- _Exercise instructions_: Print exactly the lines below between the line holding "860L520 842L560 834L588" and the line holding "859L519 838L540 831L585", inclusive, and nothing more.

Dataset excerpts:
■ ■ ■ ■
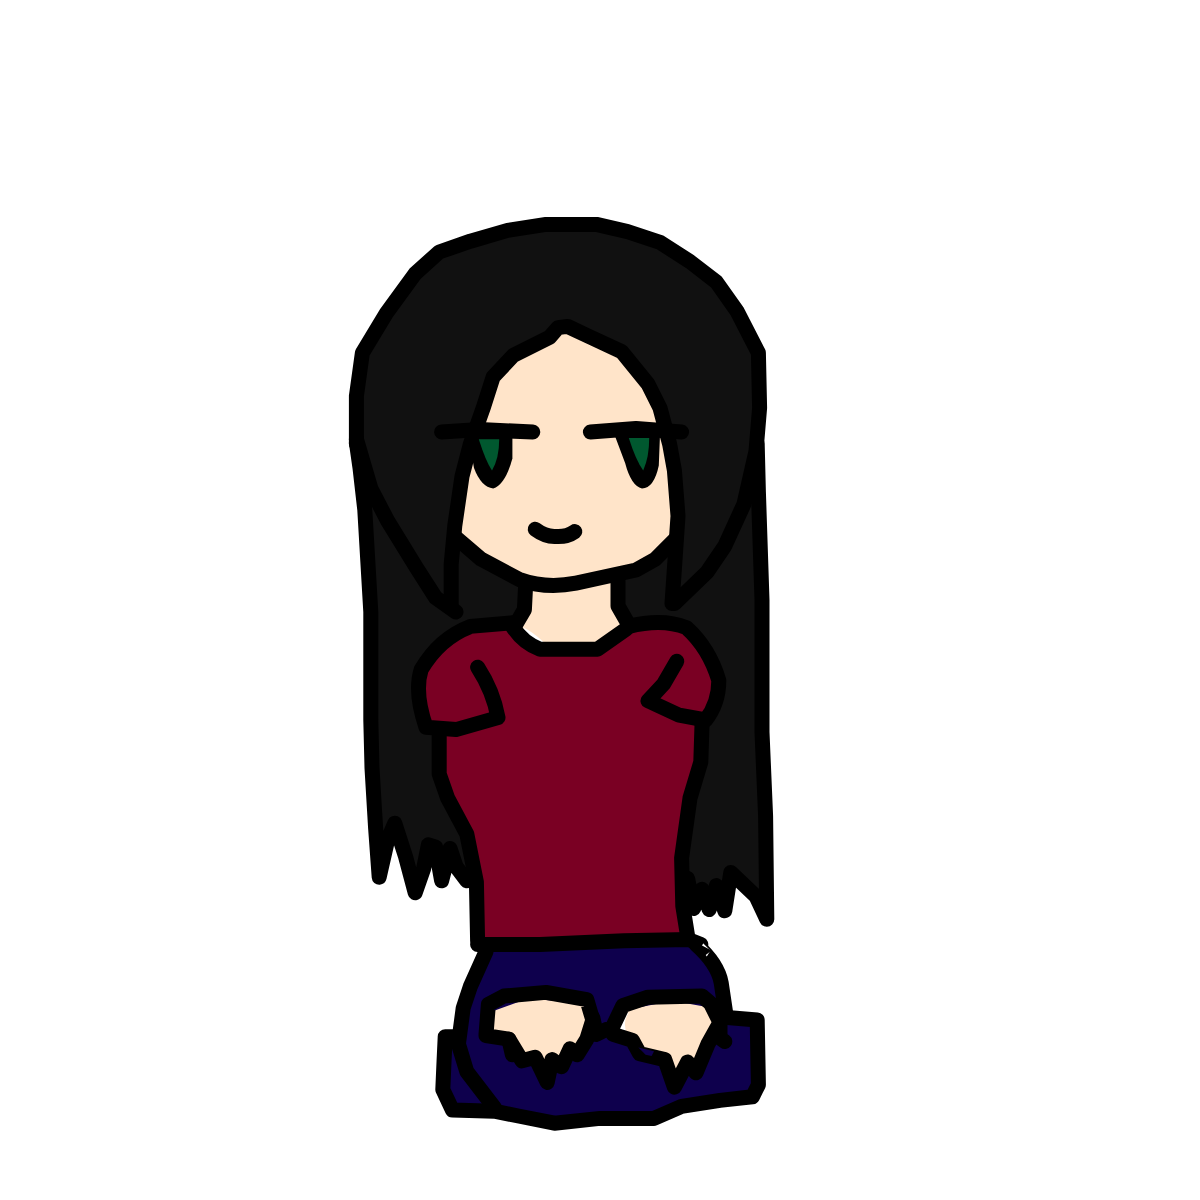
<!DOCTYPE html>
<html lang="en">
<head>
<meta charset="utf-8">
<title>Kneeling girl with long black hair</title>
<style>
:root {
  --paper: #ffffff;
  --ink: #000000;
  --hair: #111111;
  --skin: #ffe4c9;
  --shirt: #7a0023;
  --jeans: #0e004d;
  --iris: #00582f;
}
html, body { margin: 0; padding: 0; background: var(--paper); overflow: hidden; }
.canvas { display: block; width: 1200px; height: 1200px; background: var(--paper); }
.line { fill: none; }
.ink { stroke: var(--ink); stroke-width: 12.5; stroke-linecap: round; stroke-linejoin: round; }
.hair { fill: var(--hair); }
.skin { fill: var(--skin); }
.shirt { fill: var(--shirt); }
.jeans { fill: var(--jeans); }
.iris { fill: var(--iris); }
.eye { fill: var(--ink); }
.gap { fill: var(--paper); }
</style>
</head>
<body>
<svg class="canvas" viewBox="0 0 1000 1000" role="img" aria-label="Cartoon girl with long black hair, a dark red shirt and ripped blue jeans, kneeling">

  <g id="back-hair">
    <path class="hair" d="M297 369L304 425L310 510L310 640L313 690L316 731L329 686L346 744L357 704L368 734L375 708L390 734L420 740L560 740L580 757L585 740L591 758L597 738L604 759L609 727L639 766L638 680L635 600L635 500L632 380Z"/>
    <path class="line ink" d="M297 369L300 390L304 425L309 510L309 600L310 640L313 690L316 731L323 700L329 686L338 714L346 744L353 724L357 704L363 706L368 734L375 707L380 722L389 734"/>
    <path class="line ink" d="M631 370L632 410L635 500L635 610L638 680L639 766L630 747L609 727L604 759L597 738L591 758L585 741L578 757L573 732"/>
  </g>

  <g id="neck">
    <path class="skin" d="M440 480L514 475L514 503L524 520L498 541L450 541L428 522L437 513Z"/>
    <path class="gap" d="M436 523Q443 526 453 535L443 536Z"/>
    <path class="line ink" d="M438 488L437 508L430 520M515 484L515 505L523 519"/>
  </g>

  <g id="shirt">
    <path class="shirt" d="M427 522L388 524L364 540L349 562L348 583L355 606L366 610L367 645L390 690L398 735L398 786L572 783L571 700L582 650L585 602L598 583L596 561L585 536L571 522L524 520L498 541L450 541Z"/>
    <path class="line ink" d="M427 522Q436 536 450 541L498 541L522 524"/>
    <path class="line ink" d="M427 519L392 522Q366 532 351 558Q345 577 355 606L380 608L415 598Q411 576 398 556"/>
    <path class="line ink" d="M524 522Q552 515 572 523Q591 540 599 567Q599 586 588 600L566 596L540 584L553 570L564 551"/>
    <path class="line ink" d="M366 610L366 645L373 665L389 695L397 735L398 784"/>
    <path class="line ink" d="M585 604L584 635L575 665L568 715L569 755L573 780"/>
  </g>

  <g id="jeans">
    <path class="jeans" d="M404 788L582 785L600 808L606 848L632 848L632 906L628 914L592 921L545 932L500 935L462 936L415 928L378 926L369 906L372 862L382 868L388 825Z"/>
    <path class="line ink" d="M398 787L450 787L520 784L574 783L584 787"/>
    <path class="line ink" d="M405 793L392 822L386 840L382 870L389 893L412 923"/>
    <path class="line ink" d="M580 787Q598 803 601 819L605 846"/>
    <path class="line ink" d="M381 864L371 864L370 885L369 908L377 925L412 926L432 930L462 936L500 932L545 932L568 922L600 917L627 914L632 904L631 850L606 848"/>
    <path class="gap" d="M582 782L592 792L589 797L583 789Z"/>
    <path class="eye" d="M578 781L588 783L585 788L593 792L584 799Z"/>
  </g>

  <g id="ripped-knees">
    <path class="skin" d="M408 860L410 843L440 832L486 836L491 858L482 878L475 873L468 888L460 881L456 898L447 882L435 883L424 866Z"/>
    <path class="line ink" d="M405 862L407 837L420 830L455 827L489 833L494 850L489 866L481 879L475 874L468 889L460 883L456 902L446 881L435 884L424 866L405 863"/>
    <path class="skin" d="M512 860L520 842L560 834L588 839L597 852L589 870L581 892L573 884L561 905L553 883L536 881L529 868Z"/>
    <path class="gap" d="M515 861Q515 846 524 844Q518 852 523 863Z"/>
    <path class="line ink" d="M509 859L519 838L540 831L585 830L592 836L600 852L590 870L580 894L573 885L562 906L554 883L533 878L527 867L511 862"/>
    <path class="line ink" d="M494 848L497 862L505 858M600 848L600 865L604 868M424 866L427 879"/>
    <path class="jeans" d="M532 873L545 876L543 880L538 879Z"/>
  </g>

  <g id="face">
    <path class="skin" d="M470 273L440 288L415 308L402 345L390 375L379 446L404 468L437 487L470 487L530 476L562 448L565 420L558 370L545 326L516 292Z"/>
    <path class="line ink" d="M380 448L401 466L433 483Q455 491 480 486L530 475L546 466L562 450"/>
  </g>

  <g id="front-hair">
    <path class="hair" d="M298 370L297 330L302 295L335 240L365 210L410 196L455 187L500 187L545 199L592 230L615 258L632 297L632 370L620 420L592 474L562 504L565 430L558 370L545 326L516 292L470 273L440 288L415 308L402 345L390 375L378 445L378 510L365 500L330 446L309 405Z"/>
    <path class="line ink" d="M297 370L297 330L302 294L322 261L346 228L366 210L392 201L423 192L455 187L497 187L523 193L550 202L575 218L597 235L614 259L632 294L633 340L630 376L620 420L604 455L589 477L562 503"/>
    <path class="line ink" d="M297 366L309 407L323 434L347 473L363 498L380 510"/>
    <path class="line ink" d="M376 506L376 470L379 438L385 397L392 370L403 339L411 314L428 296L458 281L465 273L473 272L490 280L518 293L540 320L550 340L558 370L562 392L565 430L560 503"/>
  </g>

  <g id="expression">
    <path class="line ink" d="M368 360L400 358L444 360M492 360L530 357L568 360"/>
    <path class="eye" d="M390 362L427 362L427 382Q421 404 411 407Q401 406 395 390Z"/>
    <path class="iris" d="M399 366L416 366Q416 382 410 392Q405 385 399 366Z"/>
    <path class="eye" d="M512 362L550 362L549 388Q545 407 535 407Q526 405 521 386Z"/>
    <path class="iris" d="M524 365L541 365Q541 381 536 392Q530 384 524 365Z"/>
    <path class="line ink" d="M446 441Q454 447 462 447Q472 448 479 443"/>
  </g>
</svg>
</body>
</html>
■ ■ ■ ■
- _Solved exercise_:
    <path class="skin" d="M512 860L520 842L560 834L588 839L597 852L589 870L581 892L573 884L561 905L553 883L536 881L529 868Z"/>
    <path class="gap" d="M515 861Q515 846 524 844Q518 852 523 863Z"/>
    <path class="line ink" d="M509 859L519 838L540 831L585 830L592 836L600 852L590 870L580 894L573 885L562 906L554 883L533 878L527 867L511 862"/>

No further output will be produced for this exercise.